Council Aims To Set Standards For Math Teachers
The National Council of Teachers of Mathematics, which recently unveiled standards for school curricula and evaluation, has formed a panel to set standards for what math teachers should know and be able to do.
The two-year effort is aimed at helping implement the earlier document by ensuring that teachers are qualified to follow its recommendations, according to Shirley M. Frye, the council's president.
At the same time, she said, the new panel's report is also expected to contribute to the deliberations of the National Board of Professional Teaching Standards, which is developing guidelines for the first national teacher-certification program.
"When the national board begins to focus on content-specific skills, we'll be ready with our recommendations," Ms. Frye said.
She added that, unlike the National Science Teachers Association, the nctm has no plans to issue its own certification to teachers who4meet its standards.
"If we would issue certification, and the national board did as well, we would have teachers confused," she said. "Our notion is to feed into what they are doing."

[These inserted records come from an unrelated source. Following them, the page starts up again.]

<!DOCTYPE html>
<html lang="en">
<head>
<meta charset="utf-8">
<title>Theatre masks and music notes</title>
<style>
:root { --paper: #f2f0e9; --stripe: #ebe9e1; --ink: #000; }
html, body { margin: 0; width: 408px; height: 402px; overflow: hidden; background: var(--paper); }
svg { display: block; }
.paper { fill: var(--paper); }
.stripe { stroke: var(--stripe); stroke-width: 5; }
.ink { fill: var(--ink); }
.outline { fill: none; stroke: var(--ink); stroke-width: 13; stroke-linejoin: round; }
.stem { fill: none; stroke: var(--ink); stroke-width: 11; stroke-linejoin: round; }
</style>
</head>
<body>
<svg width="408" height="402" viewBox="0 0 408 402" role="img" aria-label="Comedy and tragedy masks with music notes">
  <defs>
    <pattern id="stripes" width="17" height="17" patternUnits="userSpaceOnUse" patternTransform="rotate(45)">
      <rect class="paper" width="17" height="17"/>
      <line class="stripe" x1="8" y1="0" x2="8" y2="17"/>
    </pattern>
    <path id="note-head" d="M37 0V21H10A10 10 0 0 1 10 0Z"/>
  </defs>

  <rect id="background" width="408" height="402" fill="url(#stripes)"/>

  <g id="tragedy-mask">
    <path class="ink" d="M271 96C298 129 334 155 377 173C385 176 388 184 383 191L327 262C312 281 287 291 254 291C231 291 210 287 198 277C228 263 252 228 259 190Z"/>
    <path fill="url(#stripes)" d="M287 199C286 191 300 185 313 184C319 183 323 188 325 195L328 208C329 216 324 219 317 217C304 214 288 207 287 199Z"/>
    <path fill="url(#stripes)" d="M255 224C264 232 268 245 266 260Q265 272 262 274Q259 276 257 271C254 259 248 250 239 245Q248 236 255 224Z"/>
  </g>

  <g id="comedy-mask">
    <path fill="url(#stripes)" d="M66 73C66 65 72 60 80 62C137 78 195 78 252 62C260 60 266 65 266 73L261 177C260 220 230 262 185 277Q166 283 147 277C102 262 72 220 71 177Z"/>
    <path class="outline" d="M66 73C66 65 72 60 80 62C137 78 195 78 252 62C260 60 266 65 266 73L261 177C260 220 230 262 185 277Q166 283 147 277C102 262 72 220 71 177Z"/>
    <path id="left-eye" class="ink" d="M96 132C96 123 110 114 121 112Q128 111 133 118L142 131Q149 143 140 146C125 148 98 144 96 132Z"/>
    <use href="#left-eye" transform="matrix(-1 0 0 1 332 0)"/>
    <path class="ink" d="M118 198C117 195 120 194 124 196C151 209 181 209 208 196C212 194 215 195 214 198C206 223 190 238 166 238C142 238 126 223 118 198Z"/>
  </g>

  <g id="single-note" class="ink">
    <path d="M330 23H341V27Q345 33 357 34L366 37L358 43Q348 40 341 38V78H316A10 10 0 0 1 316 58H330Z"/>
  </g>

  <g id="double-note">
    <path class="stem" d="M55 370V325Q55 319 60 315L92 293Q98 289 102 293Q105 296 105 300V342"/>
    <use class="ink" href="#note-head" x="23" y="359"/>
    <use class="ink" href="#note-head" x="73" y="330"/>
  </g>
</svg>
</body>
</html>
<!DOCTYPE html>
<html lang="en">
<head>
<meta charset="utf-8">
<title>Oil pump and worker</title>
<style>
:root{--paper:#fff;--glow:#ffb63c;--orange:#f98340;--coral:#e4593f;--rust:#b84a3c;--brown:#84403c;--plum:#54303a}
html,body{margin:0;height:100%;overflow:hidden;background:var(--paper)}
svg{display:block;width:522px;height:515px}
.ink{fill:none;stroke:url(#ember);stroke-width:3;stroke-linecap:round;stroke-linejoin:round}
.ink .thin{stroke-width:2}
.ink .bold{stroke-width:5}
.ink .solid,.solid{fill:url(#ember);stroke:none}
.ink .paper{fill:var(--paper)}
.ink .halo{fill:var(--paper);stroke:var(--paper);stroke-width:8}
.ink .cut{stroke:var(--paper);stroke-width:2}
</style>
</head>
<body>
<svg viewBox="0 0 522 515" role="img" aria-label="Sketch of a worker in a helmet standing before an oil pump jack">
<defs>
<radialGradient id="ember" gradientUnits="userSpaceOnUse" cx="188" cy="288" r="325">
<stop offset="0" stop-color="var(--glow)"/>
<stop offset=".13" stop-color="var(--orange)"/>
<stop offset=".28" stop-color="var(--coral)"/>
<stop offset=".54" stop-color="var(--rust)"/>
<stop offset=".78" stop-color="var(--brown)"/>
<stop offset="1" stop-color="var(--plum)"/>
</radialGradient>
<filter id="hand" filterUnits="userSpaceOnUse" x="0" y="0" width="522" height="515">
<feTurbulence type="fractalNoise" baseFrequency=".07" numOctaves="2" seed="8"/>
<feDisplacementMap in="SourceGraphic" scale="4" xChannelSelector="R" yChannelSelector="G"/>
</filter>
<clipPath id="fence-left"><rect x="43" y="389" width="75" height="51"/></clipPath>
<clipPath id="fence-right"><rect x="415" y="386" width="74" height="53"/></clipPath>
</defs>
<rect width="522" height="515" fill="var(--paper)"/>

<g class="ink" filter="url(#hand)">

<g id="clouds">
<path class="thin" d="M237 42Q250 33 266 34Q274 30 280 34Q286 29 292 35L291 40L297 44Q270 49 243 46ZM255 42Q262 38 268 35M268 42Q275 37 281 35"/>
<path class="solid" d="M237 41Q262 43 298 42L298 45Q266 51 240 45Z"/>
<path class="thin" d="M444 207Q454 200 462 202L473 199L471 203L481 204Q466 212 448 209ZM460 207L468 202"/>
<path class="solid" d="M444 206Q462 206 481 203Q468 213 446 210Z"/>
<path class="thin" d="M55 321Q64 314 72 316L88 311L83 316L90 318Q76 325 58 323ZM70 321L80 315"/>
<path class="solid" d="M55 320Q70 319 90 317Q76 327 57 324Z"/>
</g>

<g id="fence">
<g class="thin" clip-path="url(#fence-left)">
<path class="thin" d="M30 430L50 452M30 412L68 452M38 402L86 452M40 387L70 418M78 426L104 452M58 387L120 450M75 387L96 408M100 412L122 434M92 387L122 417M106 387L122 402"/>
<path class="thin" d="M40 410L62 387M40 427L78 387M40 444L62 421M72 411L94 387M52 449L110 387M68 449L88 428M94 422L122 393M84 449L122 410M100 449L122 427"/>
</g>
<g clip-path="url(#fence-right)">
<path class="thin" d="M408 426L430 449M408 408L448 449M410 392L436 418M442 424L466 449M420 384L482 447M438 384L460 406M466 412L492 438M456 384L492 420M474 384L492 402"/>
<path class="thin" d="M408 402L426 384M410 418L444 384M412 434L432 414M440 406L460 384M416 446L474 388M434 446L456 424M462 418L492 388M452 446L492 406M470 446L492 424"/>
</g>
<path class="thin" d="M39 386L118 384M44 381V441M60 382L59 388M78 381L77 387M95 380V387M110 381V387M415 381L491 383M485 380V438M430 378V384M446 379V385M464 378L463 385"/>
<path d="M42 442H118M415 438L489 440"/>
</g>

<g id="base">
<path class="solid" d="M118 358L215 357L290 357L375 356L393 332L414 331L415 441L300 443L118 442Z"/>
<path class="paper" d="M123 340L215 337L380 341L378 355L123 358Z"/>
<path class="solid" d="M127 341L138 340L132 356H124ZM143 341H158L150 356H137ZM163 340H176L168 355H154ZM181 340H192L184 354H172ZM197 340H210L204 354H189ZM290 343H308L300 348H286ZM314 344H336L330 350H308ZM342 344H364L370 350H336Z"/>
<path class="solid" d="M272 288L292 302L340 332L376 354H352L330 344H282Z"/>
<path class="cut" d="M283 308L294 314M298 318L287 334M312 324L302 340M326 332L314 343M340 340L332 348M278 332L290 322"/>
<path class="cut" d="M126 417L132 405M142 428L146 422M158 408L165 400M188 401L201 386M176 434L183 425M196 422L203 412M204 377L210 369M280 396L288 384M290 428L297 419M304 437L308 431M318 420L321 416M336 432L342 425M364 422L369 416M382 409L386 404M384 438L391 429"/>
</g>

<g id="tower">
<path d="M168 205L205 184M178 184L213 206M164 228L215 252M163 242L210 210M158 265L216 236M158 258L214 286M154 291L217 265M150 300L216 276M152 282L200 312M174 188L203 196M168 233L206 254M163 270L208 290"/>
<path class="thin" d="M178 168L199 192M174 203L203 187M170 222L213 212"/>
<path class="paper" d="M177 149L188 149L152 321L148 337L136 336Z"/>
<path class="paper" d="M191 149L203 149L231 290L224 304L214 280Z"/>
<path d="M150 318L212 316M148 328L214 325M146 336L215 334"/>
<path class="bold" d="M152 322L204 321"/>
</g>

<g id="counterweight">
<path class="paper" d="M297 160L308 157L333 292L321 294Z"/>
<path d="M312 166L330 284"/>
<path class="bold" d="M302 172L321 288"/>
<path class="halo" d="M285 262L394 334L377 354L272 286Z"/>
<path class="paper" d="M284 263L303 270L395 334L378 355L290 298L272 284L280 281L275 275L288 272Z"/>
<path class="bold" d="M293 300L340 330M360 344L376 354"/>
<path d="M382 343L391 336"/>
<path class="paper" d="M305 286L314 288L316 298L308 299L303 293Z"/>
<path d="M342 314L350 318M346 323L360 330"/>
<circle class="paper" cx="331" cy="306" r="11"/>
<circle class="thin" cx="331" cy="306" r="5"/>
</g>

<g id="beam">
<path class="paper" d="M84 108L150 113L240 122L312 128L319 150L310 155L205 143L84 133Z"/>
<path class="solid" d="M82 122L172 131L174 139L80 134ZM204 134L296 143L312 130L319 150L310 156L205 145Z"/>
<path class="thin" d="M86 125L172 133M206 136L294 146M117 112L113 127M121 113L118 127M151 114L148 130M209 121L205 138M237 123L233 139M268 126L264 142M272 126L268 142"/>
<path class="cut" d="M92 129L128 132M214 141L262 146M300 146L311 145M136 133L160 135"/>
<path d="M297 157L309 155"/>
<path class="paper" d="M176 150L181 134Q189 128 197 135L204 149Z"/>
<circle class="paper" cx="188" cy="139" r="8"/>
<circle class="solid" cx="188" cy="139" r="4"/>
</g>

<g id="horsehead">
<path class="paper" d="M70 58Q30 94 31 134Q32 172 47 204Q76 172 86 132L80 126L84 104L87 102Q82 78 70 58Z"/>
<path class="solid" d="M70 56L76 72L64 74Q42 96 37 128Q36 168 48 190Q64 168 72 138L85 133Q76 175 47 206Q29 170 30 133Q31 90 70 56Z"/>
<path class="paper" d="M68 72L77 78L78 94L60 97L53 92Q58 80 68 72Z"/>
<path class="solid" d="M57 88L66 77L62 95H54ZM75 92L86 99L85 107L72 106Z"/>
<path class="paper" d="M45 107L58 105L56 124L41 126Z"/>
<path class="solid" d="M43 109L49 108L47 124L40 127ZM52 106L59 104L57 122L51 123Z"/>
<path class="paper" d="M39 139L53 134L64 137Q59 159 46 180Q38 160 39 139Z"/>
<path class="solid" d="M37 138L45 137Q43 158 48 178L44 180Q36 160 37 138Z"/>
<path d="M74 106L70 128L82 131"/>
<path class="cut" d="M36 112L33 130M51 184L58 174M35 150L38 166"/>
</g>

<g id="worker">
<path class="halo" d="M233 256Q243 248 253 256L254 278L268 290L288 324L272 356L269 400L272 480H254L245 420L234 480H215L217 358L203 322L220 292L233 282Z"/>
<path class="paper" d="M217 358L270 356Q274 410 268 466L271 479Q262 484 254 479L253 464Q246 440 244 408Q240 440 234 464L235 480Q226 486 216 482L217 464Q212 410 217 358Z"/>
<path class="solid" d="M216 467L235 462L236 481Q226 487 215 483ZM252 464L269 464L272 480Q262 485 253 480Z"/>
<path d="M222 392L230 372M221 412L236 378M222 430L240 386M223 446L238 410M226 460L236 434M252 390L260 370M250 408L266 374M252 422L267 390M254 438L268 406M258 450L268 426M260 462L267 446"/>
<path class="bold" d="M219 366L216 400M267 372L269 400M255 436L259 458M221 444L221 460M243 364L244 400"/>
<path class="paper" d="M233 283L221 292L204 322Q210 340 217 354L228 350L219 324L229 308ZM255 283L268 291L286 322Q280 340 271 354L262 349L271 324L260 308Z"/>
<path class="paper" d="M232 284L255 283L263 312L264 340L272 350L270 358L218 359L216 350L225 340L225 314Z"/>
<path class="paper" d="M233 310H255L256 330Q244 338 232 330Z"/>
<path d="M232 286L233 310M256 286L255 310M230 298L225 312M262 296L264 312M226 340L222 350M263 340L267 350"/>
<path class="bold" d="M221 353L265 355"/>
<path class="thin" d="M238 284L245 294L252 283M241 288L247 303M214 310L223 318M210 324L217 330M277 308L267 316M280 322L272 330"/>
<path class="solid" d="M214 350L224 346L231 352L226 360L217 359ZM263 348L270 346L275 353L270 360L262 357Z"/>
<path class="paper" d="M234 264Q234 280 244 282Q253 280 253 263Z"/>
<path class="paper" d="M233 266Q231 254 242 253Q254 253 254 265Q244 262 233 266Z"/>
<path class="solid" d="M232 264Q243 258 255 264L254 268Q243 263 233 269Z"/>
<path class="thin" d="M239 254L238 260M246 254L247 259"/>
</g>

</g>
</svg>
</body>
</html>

The 22-member commission on professional standards for teaching mathematics will be chaired by Glenda Lappin, professor of mathematics at Michigan State University. It was appointed this month at the nctm's annual meeting.
The group is charged with developing standards in three areas:
Teaching. The study will focus on what teachers at all levels are expected to know and do to teach the mathematics described in the nctm's curriculum standards.
Professional development. The report will outline the group's expectations for well-prepared teachers entering the profession and throughout their careers.
Evaluation. The group will focus on the goals, processes, and methods for evaluating teacher performance, appropriate evaluation techniques, and interpretation of evaluation data.
A "common thread" running throughout the standards, according to Ms. Frye, will be the "enabling conditions"--such as facilities and administrative support--that will ensure that the goals are attained.
The panel is expected to produce a draft document in the fall of 1990 that will be distributed to teachers and teacher educators for their comments. The final report is scheduled to be released in the spring of 1991.
Following the release of the report, the recommendations will be combined with those of a similar group--appointed by the Mathematical Association of America--charged with developing standards for college-level teaching. The combined document, Ms. Frye said, will represent "a single voice from the mathematics-education community" on standards for teachers from kindergarten through graduate school.--rr
Vol. 08, Issue 31